The Pros and Cons of Fast Hard Courts

of 02

Disadvantages of Fast Hard Courts

Leander Paes and Lukas Dloughy at the US Open in 2009. Jared Wickerham / Getty Images

What makes a hard court fast is its relatively smooth and firm surface. When the ball strikes a smooth surface, it encounters less friction to slow it down and fewer and smaller vertical protrusions to push it upward. The smoothness of a hard court increses as the quantity and grain size of the sand that is mixed in with the paint topcoat decreases. Fast hard courts are generally too firm to allow the ball to depress the surface and be slowed as a result.

A faster court gives each player less time to react to the ball, and this makes it easier to hit winners. Easier winners can encourage impatience, a common vice in tennis players, and discourage the virtue of learning to think beyond the current shot. As sheer power becomes more effective, placement gets less emphasis. With shorter points on average and fewer angle shots to chase, players tend to get less exercise per match on a fast hard court.

The body enjoys less exercise as a whole on a fast hard court, and the arm endures more stress from the greater incoming speed of the ball and a greater likelihood of an off-center impact due to insufficient time to line the racquet up properly. The cumulative impacts of running on hard courts are also tough on leg joints, although the legs are spared the strains caused by slipping on clay and grass. Cushioned hard courts ease routine impact strains on the legs, but in extreme heat, some rubberized surfaces can cause injuries when they become sticky enough to grab onto a shoe more than the player expects.

of 02

Advantages of Fast Hard Courts

Arthur Ashe Stadium at the US Open. Julian Finney / Getty Images

Fast hard courts reduce the time a player has to react to a shot; therefore, they enhance any shots or tactics that rely primarily on the opponent not having time to get to or line up a response, such as big serves, harder and flatter groundstrokes, and volleys. Volleys take time away from your opponent by greatly shortening the distance the ball travels before your opponent has to hit it.

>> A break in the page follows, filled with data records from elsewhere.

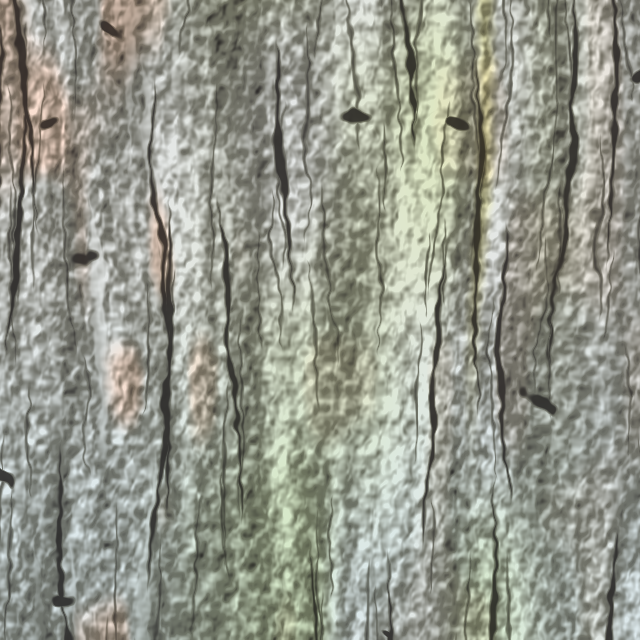
Reproduce this texture procedurally as a Shadertoy shader.

```glsl
// Weathered bark: gritty grey wood with upright fibres, tapering cracks,
// broken notches and pale splinters. Stretched value noise gives the fibres and
// grit; jittered cells scatter the cracks; broad noise tints moss and rust.

const vec3 CRACK_DARK = vec3(0.15, 0.14, 0.14);
const vec3 WOOD_GREY = vec3(0.45, 0.45, 0.415);
const vec3 WOOD_PALE = vec3(0.82, 0.83, 0.82);
const vec3 MOSS_TINT = vec3(0.97, 1.0, 0.85);
const vec3 COOL_TINT = vec3(0.97, 1.01, 1.03);
const vec3 RUST_TINT = vec3(1.10, 0.97, 0.91);
const vec3 LICHEN_TINT = vec3(1.06, 1.03, 0.78);

vec2 hash2(vec2 p) {
    vec3 q = fract(p.xyx * vec3(0.1031, 0.1030, 0.0973));
    q += dot(q, q.yzx + 33.33);
    return fract((q.xx + q.yz) * q.zy);
}

float noise(vec2 p) {
    vec2 i = floor(p), f = fract(p);
    f = f * f * (3.0 - 2.0 * f);
    float low = mix(hash2(i).x, hash2(i + vec2(1, 0)).x, f.x);
    float high = mix(hash2(i + vec2(0, 1)).x, hash2(i + vec2(1, 1)).x, f.x);
    return mix(low, high, f.y);
}

// Noise centred on zero, with its own frequency per axis
float grain(vec2 p, vec2 frequency, float seed) {
    return noise(p * frequency + seed) - 0.5;
}

// Difference of two nearby samples: small bumps lit from the upper left
float relief(vec2 p, vec2 frequency, float seed) {
    vec2 toLight = vec2(-0.45, 0.6) / frequency;
    return grain(p, frequency, seed) - grain(p + toLight, frequency, seed);
}

// Upright tapering streaks, one per jittered cell; returns coverage
float streaks(vec2 p, vec2 grid, float width, float soft, float density, float seed) {
    vec2 cell = floor(p * grid);
    float cover = 0.0;
    for (int j = -1; j <= 1; j++)
    for (int i = -1; i <= 1; i++) {
        vec2 id = cell + vec2(i, j);
        vec2 place = hash2(id + seed);
        vec2 form = hash2(id + seed + 37.0);
        float present = step(hash2(id + seed + 71.0).x, density);
        vec2 d = p - (id + place) / grid;
        float along = d.y * grid.y / mix(0.35, 0.9, form.x);
        float taper = max(1.0 - along * along, 0.0);
        float bend = d.y * (form.y - 0.5) * 0.16
                   + 0.014 * (noise(vec2(p.y * 13.0, place.x * 50.0 + seed)) - 0.5);
        float ragged = mix(0.25, 1.2, noise(vec2(p.y * 38.0, place.y * 50.0 + seed)));
        float gap = abs(d.x - bend) - width * taper * ragged;
        float body = 1.0 - smoothstep(-soft, soft, gap);
        cover = max(cover, present * body * smoothstep(0.0, 0.25, taper));
    }
    return cover;
}

// Short ragged hollows; x is the hollow, y the pale lip below it
vec2 notches(vec2 p, vec2 grid, float density, float seed) {
    vec2 cell = floor(p * grid);
    vec2 marks = vec2(0.0);
    for (int j = -1; j <= 1; j++)
    for (int i = -1; i <= 1; i++) {
        vec2 id = cell + vec2(i, j);
        vec2 form = hash2(id + seed + 19.0);
        float present = step(hash2(id + seed + 53.0).x, density);
        vec2 d = p - (id + hash2(id + seed)) / grid;
        d.y += d.x * (form.y - 0.4) * 1.2;
        vec2 size = mix(vec2(0.009, 0.005), vec2(0.026, 0.013), form.x);
        float rough = 0.9 * grain(p, vec2(70.0), seed);
        float hollow = 1.0 - smoothstep(0.6, 1.15, length(d / size) + rough);
        float lip = 1.0 - smoothstep(0.5, 1.2, length((d + vec2(0.0, size.y * 1.7)) / size) + rough);
        marks = max(marks, present * vec2(hollow, lip));
    }
    return marks;
}

vec3 woodRamp(float tone) {
    vec3 shade = mix(CRACK_DARK, WOOD_GREY, smoothstep(0.0, 1.0, (tone + 0.02) / 0.47));
    return mix(shade, WOOD_PALE, clamp((tone - 0.45) / 0.37, 0.0, 1.2));
}

void mainImage(out vec4 fragColor, in vec2 fragCoord) {
    vec2 uv = fragCoord / iResolution.y;

    // Fibres meander slowly, and grit roughens every edge
    vec2 p = uv;
    p.x += 0.035 * grain(uv, vec2(5.0, 2.5), 3.0) + 0.006 * grain(uv, vec2(85.0, 60.0), 8.0);

    // Fibres and grit
    float broad = grain(uv, vec2(5.0, 3.0), 11.0);
    float fibre = 0.26 * grain(p, vec2(18.0, 1.8), 21.0) + 0.30 * grain(p, vec2(52.0, 4.5), 31.0);
    float grit = 0.30 * relief(p, vec2(92.0, 62.0), 41.0) + 0.30 * grain(p, vec2(125.0, 80.0), 51.0)
               + 0.20 * relief(p, vec2(180.0, 130.0), 61.0);

    // Pale splinters, mostly on the left, are smoother than the bark
    float leftSide = 1.0 - smoothstep(0.22, 0.42, uv.x);
    float splinter = leftSide * streaks(p, vec2(9.0, 3.0), 0.011, 0.003, 0.4, 5.0);
    float tone = 0.60 + 0.18 * broad + fibre + grit * mix(1.0, 0.4, splinter);
    tone += 0.13 * splinter;

    // Cracks in two sizes, with a soft shadow around the large ones
    float crack = streaks(p, vec2(7.0, 2.2), 0.0065, 0.0025, 0.6, 13.0);
    float shadow = streaks(p, vec2(7.0, 2.2), 0.011, 0.012, 0.6, 13.0);
    float fissure = streaks(p, vec2(22.0, 5.0), 0.0026, 0.0022, 0.55, 23.0);
    vec2 notch = notches(p, vec2(6.0, 5.0), 0.4, 43.0);
    tone += 0.14 * notch.y - 0.10 * shadow;
    tone = mix(tone, 0.10, max(0.95 * max(crack, notch.x), 0.72 * fissure));

    // Moss in the middle, cool grey low down, rust on the left, a lichen streak
    float moss = smoothstep(0.42, 0.1, abs(uv.x - 0.58)) * smoothstep(-0.35, 0.25, grain(p, vec2(9.0, 2.5), 73.0));
    float rust = smoothstep(0.05, 0.3, grain(p, vec2(16.0, 5.0), 83.0)) * mix(0.25, 1.0, leftSide);
    float lichen = smoothstep(0.022, 0.0, abs(p.x - 0.745)) * smoothstep(0.2, 0.7, uv.y);
    vec3 color = woodRamp(tone);
    color *= mix(vec3(1.0), COOL_TINT, smoothstep(0.65, 0.1, uv.y));
    color *= mix(vec3(1.0), MOSS_TINT, moss);
    color *= mix(vec3(1.0), RUST_TINT, rust);
    color *= mix(vec3(1.0), LICHEN_TINT, 0.7 * lichen);
    fragColor = vec4(clamp(color, 0.0, 1.0), 1.0);
}
```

Given that faster hard courts produce lower bounces, they make slices more effective and topspin less effective, and this further favors attacking at net, because slice is the preferred spin for approach shots, and topspin is the preferred spin for passing shots. Playing on a fast court should encourage players to develop more of an all-court game, including more slices, approach shots, half volleys, volleys, and overheads. With your opponent attacking the net more often, you will also be forced to improve your passing shots and lobs.

We've seen how fast hard courts can be tough on the arm, but the arm gets some good news, too. Points generally end sooner on a fast court, thus reducing the number of shots you hit in a match. The lower bounce also keeps the ball more often in the comfort zone for groundstrokes.

A fast hard court is clearly better than a slow one for balls and shoes, as a smoother, less abrasive surface tears away less fuzz and rubber with each bounce or step. Only the smoothest and softest hard court is less abrasive than clay, though, and if court surfaces were chosen exclusively by balls and shoes, grass would be the clear winner--unless, of course, they were such vain balls and shoes that they'd rather be worn away than stained green!